- Soren Kierkegaard
I've tended to write a great deal about autonomy. To me, it seems like a compelling motivation and I tend to forget that all of us subordinate it to other goals at times. Sometimes freedom of choice is simply overwhelming and we'd much prefer a prescription. "Take these classes and then pursue this exciting career as an airport kiosk tender. Trust us, it's the best you can do."
It's worth remembering that the peasants in Prussia ran to the defense of royalty - the very peasants whose lives were miserable and poor. A similar thing happened during the French Revolution. To this day, some people prefer strong leaders, even if their conditions under them are miserable.
I once heard management consultant Peter Block state, "Leadership is a collusion between control freaks and the irresponsible." The very notion of strong leadership may rest of the fact of a significant portion of the population having what we might, somewhat delicately, call psychological issues.
Sometime between the age of 15 and 30, we tell our children that there is no such thing as a free lunch - this after they've been eating them all their lives. Development transitions are tricky. I suspect that we're at a point in history where progress will depend on a critical mass of the population rejecting a model of leadership that we've been dependent upon for centuries.
One way to look at the Protestant Reformation is to see it as a rejection of the strong leader in the form of a pope. The idea at the heart of the Protestant Revolution is that the individual would, ultimately, be responsible for his or her own salvation and peace. The neurotic conditions such a burden can trigger would be itself worthy of its own thesis, but it is freedom.
It is easy to see the Enlightenment-era overthrow of monarchs as another chapter in the rejection of strong leaders.

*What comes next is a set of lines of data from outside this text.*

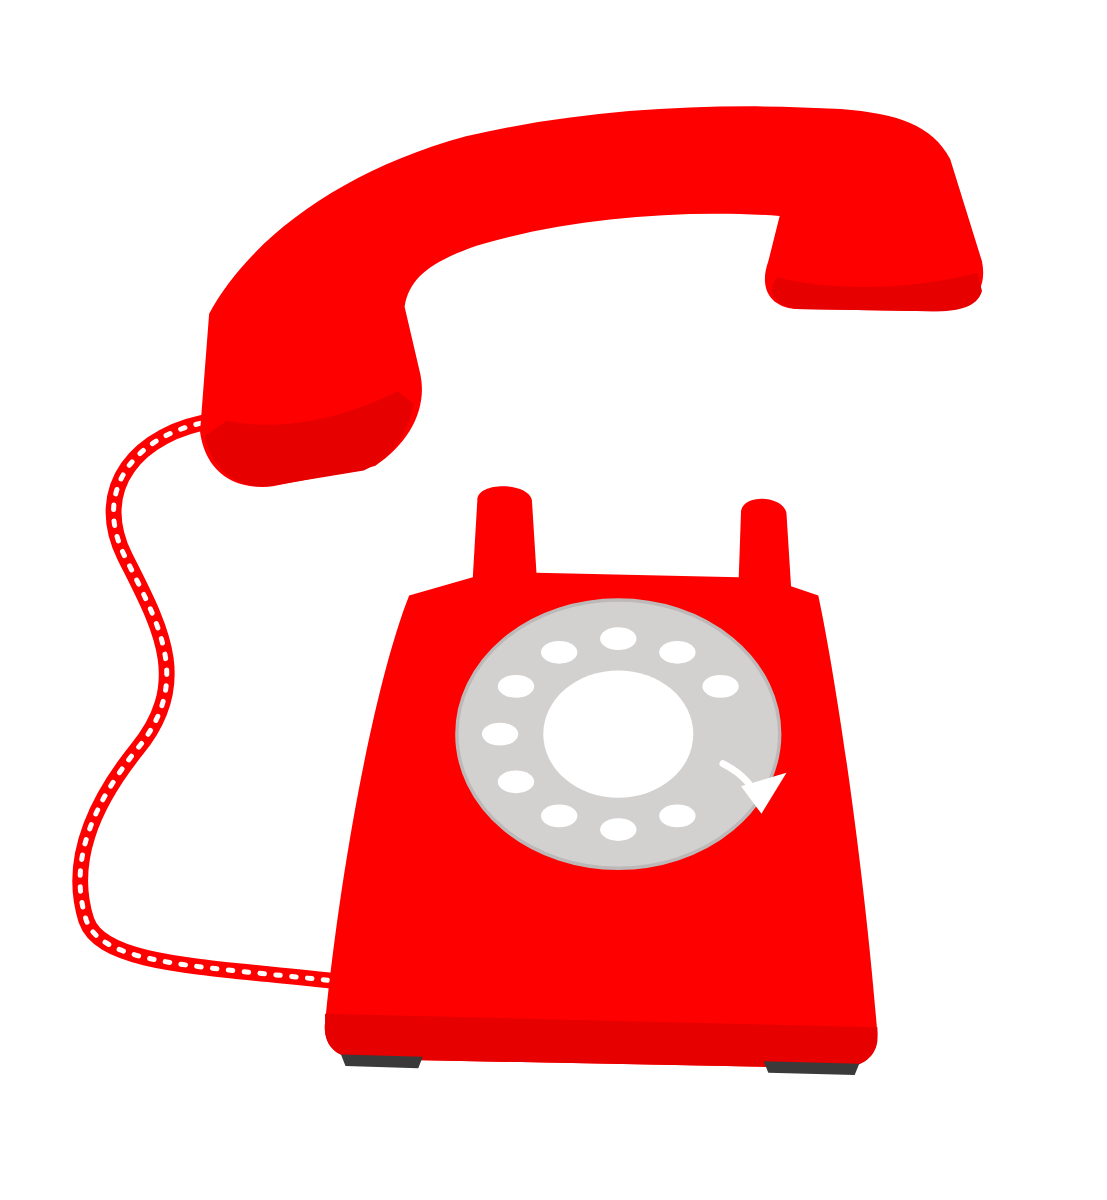
<!DOCTYPE html>
<html lang="en">
<head>
<meta charset="utf-8">
<title>Red Rotary Telephone</title>
<style>
  :root {
    --phone-red: #ff0000;
    --phone-red-shade: #e60000;
    --phone-red-light: #ff3b3b;
    --dial-grey: #d3d0d0;
    --dial-edge: #bdb9b9;
    --hole-white: #ffffff;
    --foot-dark: #3a3a3a;
    --page-bg: #ffffff;
  }
  html, body {
    margin: 0;
    padding: 0;
    background: var(--page-bg);
    overflow: hidden;
  }
  .canvas {
    width: 1107px;
    height: 1200px;
    position: relative;
    overflow: hidden;
    background: var(--page-bg);
  }
  .telephone {
    display: block;
    width: 1107px;
    height: 1200px;
  }
  .red { fill: var(--phone-red); }
  .red-shade { fill: var(--phone-red-shade); }
  .dial-plate { fill: var(--dial-grey); stroke: var(--dial-edge); stroke-width: 1.5; }
  .finger-hole, .dial-centre { fill: var(--hole-white); }
  .foot { fill: var(--foot-dark); }
  .cord-line { fill: none; stroke: var(--phone-red); stroke-width: 7; stroke-linecap: round; }
  .cord-coils { fill: none; stroke: var(--hole-white); stroke-width: 2.2; stroke-dasharray: 2 5; stroke-linecap: round; }
  .dial-arrow { fill: none; stroke: var(--hole-white); stroke-width: 3; stroke-linecap: round; }
</style>
</head>
<body>
<div class="canvas">
  <svg class="telephone" viewBox="0 0 487 528" preserveAspectRatio="none" role="img" aria-label="Red rotary telephone with the handset lifted">
    <defs>
      <ellipse id="finger-hole" class="finger-hole" rx="8" ry="5"/>
    </defs>

    <g id="coiled-cord">
      <path class="cord-line" d="M95,185 C60,190 40,215 55,245 C70,275 85,300 60,330 C40,355 30,380 38,405 C45,425 90,425 150,432"/>
      <path class="cord-coils" d="M95,185 C60,190 40,215 55,245 C70,275 85,300 60,330 C40,355 30,380 38,405 C45,425 90,425 150,432"/>
    </g>

    <g id="handset">
      <path class="red" d="M92,138 C110,105 150,75 205,60 C260,47 320,45 370,48 C395,50 410,55 418,70 L432,115 C435,130 425,137 410,137 L350,136 C338,135 334,126 338,115 L343,95 C300,92 250,96 210,108 C190,115 180,122 178,135 L185,165 C188,180 180,195 165,205 L120,214 C100,216 90,205 88,190 Z"/>
      <path class="red-shade" d="M100,185 C120,190 150,185 175,172 L182,178 C178,195 170,203 160,207 L118,214 C102,215 93,205 90,192 Z"/>
      <path class="red-shade" d="M342,122 C365,128 400,128 430,120 L432,128 C430,135 422,137 410,137 L350,136 C340,134 337,128 342,122 Z"/>
    </g>

    <g id="telephone-base">
      <path class="red" d="M210,220 C210,212 232,212 234,220 L236,252 L325,254 L326,225 C327,217 345,218 346,226 L348,258 L360,262 C368,300 380,380 386,455 C386,466 378,470 368,470 L160,466 C148,466 142,460 143,450 C150,380 165,300 180,262 L208,254 Z"/>
      <path class="red-shade" d="M143,446 L386,452 L386,458 C385,466 378,470 368,470 L160,466 C148,466 142,460 143,450 Z"/>
      <path class="foot" d="M150,464 L186,465 L184,470 L152,469 Z"/>
      <path class="foot" d="M336,467 L378,468 L376,473 L338,472 Z"/>
    </g>

    <g id="rotary-dial">
      <ellipse class="dial-plate" cx="272" cy="323" rx="71" ry="59"/>
      <ellipse class="dial-centre" cx="272" cy="323" rx="33" ry="28"/>
      <use href="#finger-hole" x="317" y="302"/>
      <use href="#finger-hole" x="298" y="287"/>
      <use href="#finger-hole" x="272" y="281"/>
      <use href="#finger-hole" x="246" y="287"/>
      <use href="#finger-hole" x="227" y="302"/>
      <use href="#finger-hole" x="220" y="323"/>
      <use href="#finger-hole" x="227" y="344"/>
      <use href="#finger-hole" x="246" y="359"/>
      <use href="#finger-hole" x="272" y="365"/>
      <use href="#finger-hole" x="298" y="359"/>
      <path class="dial-arrow" d="M318,336 C326,340 332,346 334,354"/>
      <path class="finger-hole" d="M346,340 L335,358 L326,346 Z"/>
    </g>
  </svg>
</div>
</body>
</html>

Given that history never looks like history when you're living through it, many have missed the overthrow of the banker as the strong leader who determines whether you deserve credit and how long you have to pay back loans. The credit card is both symbol of, and means for, the individual freedom to decide whether or not to incur debt and how quickly to pay it back. As with freedom of religion and democracy, credit has been a promise and a threat. Those in poverty in the 19th century may have felt like victims of fate, whereas today's bankrupt may well feel like victims of their own choices (or the fine print of clever lawyers).
Freedom from strong leadership brings with it a particular accountability that all of us would like to shirk at times. But I do think that once a person gets past the existential void of "but what do I do if not what has been prescribed for me?" this freedom is empowering.
Rather than ask ourselves "Who will be president in 2008?" we might ask ourselves, "Who will I be in the game of politics in 2008?" We should continually remind ourselves to be our own leaders. Companies are desperate for our business. Politicians are desperate for our votes. If we lead, they will follow. Where else would they go?